However, they also have a package headed to Dime Box Texas and Toad Suck Arkansas. Those will be consolidated into cars headed to the Houston and Little Rock areas. Branch line trains or coordinated rail-truck freight will finally deliver those packages. If those cars are not full, they may stop in St. Louis and/or Kansas City to be further sorted and consolidated. The package which left New Jersey in a Union Pacific box car might be carried by 3 different box cars before it arrived at its destination. Most transload facilities received cars all day, swapped packages from one car to another, then were pulled around 6-7:00p to head to their next destination hopefully to arrive by 6:00a for delivery the next day. At a freight or transload house, every spot on every track had a designated destination, and everyone on the dock knew that system – it was the same every day. If a box car loaded with mixed destination freight arrived from Chicago and was spotted at the New Orleans spot, it will be unloaded and then reloaded with packages headed to New Orleans. No one cared who the home road was for that car – it was in the New Orleans spot, to New Orleans it would go. Had it come in 30 minutes later, it might be in the Chicago spot headed back to Chicago. About 5p the freight house will close to new freight shipments, all the cars will be finished up, loads braced, and then the house will be pulled pretty much at one time, the cars taken to the yard and put on trains. Crews would not normally pull one car, then come back and pull another, etc. Remember the cars were often spotted 4-5 cars wide with their doors lined up and bridges placed between the cars to facilitate  movement from one car to another. You did not come and pull a car from the middle of that.  The freight house tracks would sit empty most of the night as new arrivals came on the overnight trains.  

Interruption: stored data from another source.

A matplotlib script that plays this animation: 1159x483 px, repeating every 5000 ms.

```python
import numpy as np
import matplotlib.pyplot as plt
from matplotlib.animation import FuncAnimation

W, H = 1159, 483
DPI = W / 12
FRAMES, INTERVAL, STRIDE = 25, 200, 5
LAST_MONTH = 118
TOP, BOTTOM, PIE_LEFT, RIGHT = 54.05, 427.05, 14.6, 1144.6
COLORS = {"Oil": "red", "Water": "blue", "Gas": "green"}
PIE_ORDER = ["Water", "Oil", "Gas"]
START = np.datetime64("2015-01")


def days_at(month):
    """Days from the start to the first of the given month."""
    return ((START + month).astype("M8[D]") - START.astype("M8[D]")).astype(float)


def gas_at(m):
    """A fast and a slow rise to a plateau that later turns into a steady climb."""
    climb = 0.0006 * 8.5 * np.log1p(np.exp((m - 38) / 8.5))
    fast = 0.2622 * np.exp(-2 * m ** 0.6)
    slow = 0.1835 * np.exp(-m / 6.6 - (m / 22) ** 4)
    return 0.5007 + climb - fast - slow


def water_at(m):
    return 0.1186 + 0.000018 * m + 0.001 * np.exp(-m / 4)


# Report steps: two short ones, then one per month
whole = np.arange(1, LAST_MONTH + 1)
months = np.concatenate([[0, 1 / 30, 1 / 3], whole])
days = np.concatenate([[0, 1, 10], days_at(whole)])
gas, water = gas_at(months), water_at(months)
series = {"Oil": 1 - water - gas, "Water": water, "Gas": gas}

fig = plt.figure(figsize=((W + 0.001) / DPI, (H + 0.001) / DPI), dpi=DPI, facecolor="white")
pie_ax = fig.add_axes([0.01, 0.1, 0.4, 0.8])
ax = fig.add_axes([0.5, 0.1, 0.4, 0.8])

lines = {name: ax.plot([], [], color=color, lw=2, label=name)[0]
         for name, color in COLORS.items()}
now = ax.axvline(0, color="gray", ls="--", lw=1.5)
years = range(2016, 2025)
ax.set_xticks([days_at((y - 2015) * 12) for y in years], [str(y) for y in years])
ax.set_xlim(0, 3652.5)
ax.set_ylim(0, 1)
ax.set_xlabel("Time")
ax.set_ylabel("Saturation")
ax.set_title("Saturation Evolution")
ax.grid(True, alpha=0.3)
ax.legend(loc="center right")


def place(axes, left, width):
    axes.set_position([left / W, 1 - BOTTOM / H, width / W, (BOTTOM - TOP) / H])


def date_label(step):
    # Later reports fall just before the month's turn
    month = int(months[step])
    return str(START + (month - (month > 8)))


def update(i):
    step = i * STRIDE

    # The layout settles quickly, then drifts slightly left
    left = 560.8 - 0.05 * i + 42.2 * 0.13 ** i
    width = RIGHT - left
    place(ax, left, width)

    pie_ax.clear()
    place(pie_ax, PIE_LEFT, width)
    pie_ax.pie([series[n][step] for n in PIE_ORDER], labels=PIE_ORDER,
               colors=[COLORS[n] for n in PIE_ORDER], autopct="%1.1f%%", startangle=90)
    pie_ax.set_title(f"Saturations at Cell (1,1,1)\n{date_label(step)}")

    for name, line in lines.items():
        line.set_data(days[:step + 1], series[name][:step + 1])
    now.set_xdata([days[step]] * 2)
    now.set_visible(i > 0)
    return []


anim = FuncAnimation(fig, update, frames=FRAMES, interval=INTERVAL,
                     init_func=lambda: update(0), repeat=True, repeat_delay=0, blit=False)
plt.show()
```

Look at the photos sent yesterday of Chicago. Freight houses were everywhere in the downtown area.

 

 

J. Stephen Sandifer

 

From: main@RealSTMFC.groups.io <main@RealSTMFC.groups.io> On Behalf Of Allen Cain
Sent: Saturday, August 1, 2020 8:42 AM
To: main@realstmfc.groups.io
Subject: Re: [RealSTMFC] Express Car Movements

 

Thanks for all who contributed.

 

I am clear on the "Express" cars traveling around about anywhere but not so clear on the LCL cars.

 

Am I to understand that LCL FREIGHT cars would have TYPICALLY stayed on the home roads but COULD have strayed to other roads?

 

Thanks again,

 

Allen Cain


Re: PFE wood ice reefer underframes

radiodial868
 

On Fri, Jul 31, 2020 at 09:30 AM, Dick Harley wrote:
Terry Wegmann tooling for the RR Design
Dick, You've added a term I am not familiar with and haven't found on your great website (which I love).
"RR Design"  What underframe is this in reference to?
 Thx,
-------------------
RJ Dial

Mendocino, CA


Re: Express Car Movements

mopacfirst
 

Clarifying my post, I was thinking of the period after the LCL tariffs were abolished, and/or if a car was 'captured' by somebody having a request for a car one morning when there weren't any regular ones around.

Ron Merrick


Re: Express Car Movements

mopacfirst
 

A MoPac Eagle LCL car could have made it to SoCal, but it's not very likely, only because these were mostly 40' and 36' low-cube cars rebuilt from single-sheathed cars without changing the roof height.  

An NYC Pacemaker definitely made it to Oklahoma or Texas, because I have a (poor, but identifiable) photo of one southbound through Kansas on the RI in 1969.

Ron Merrick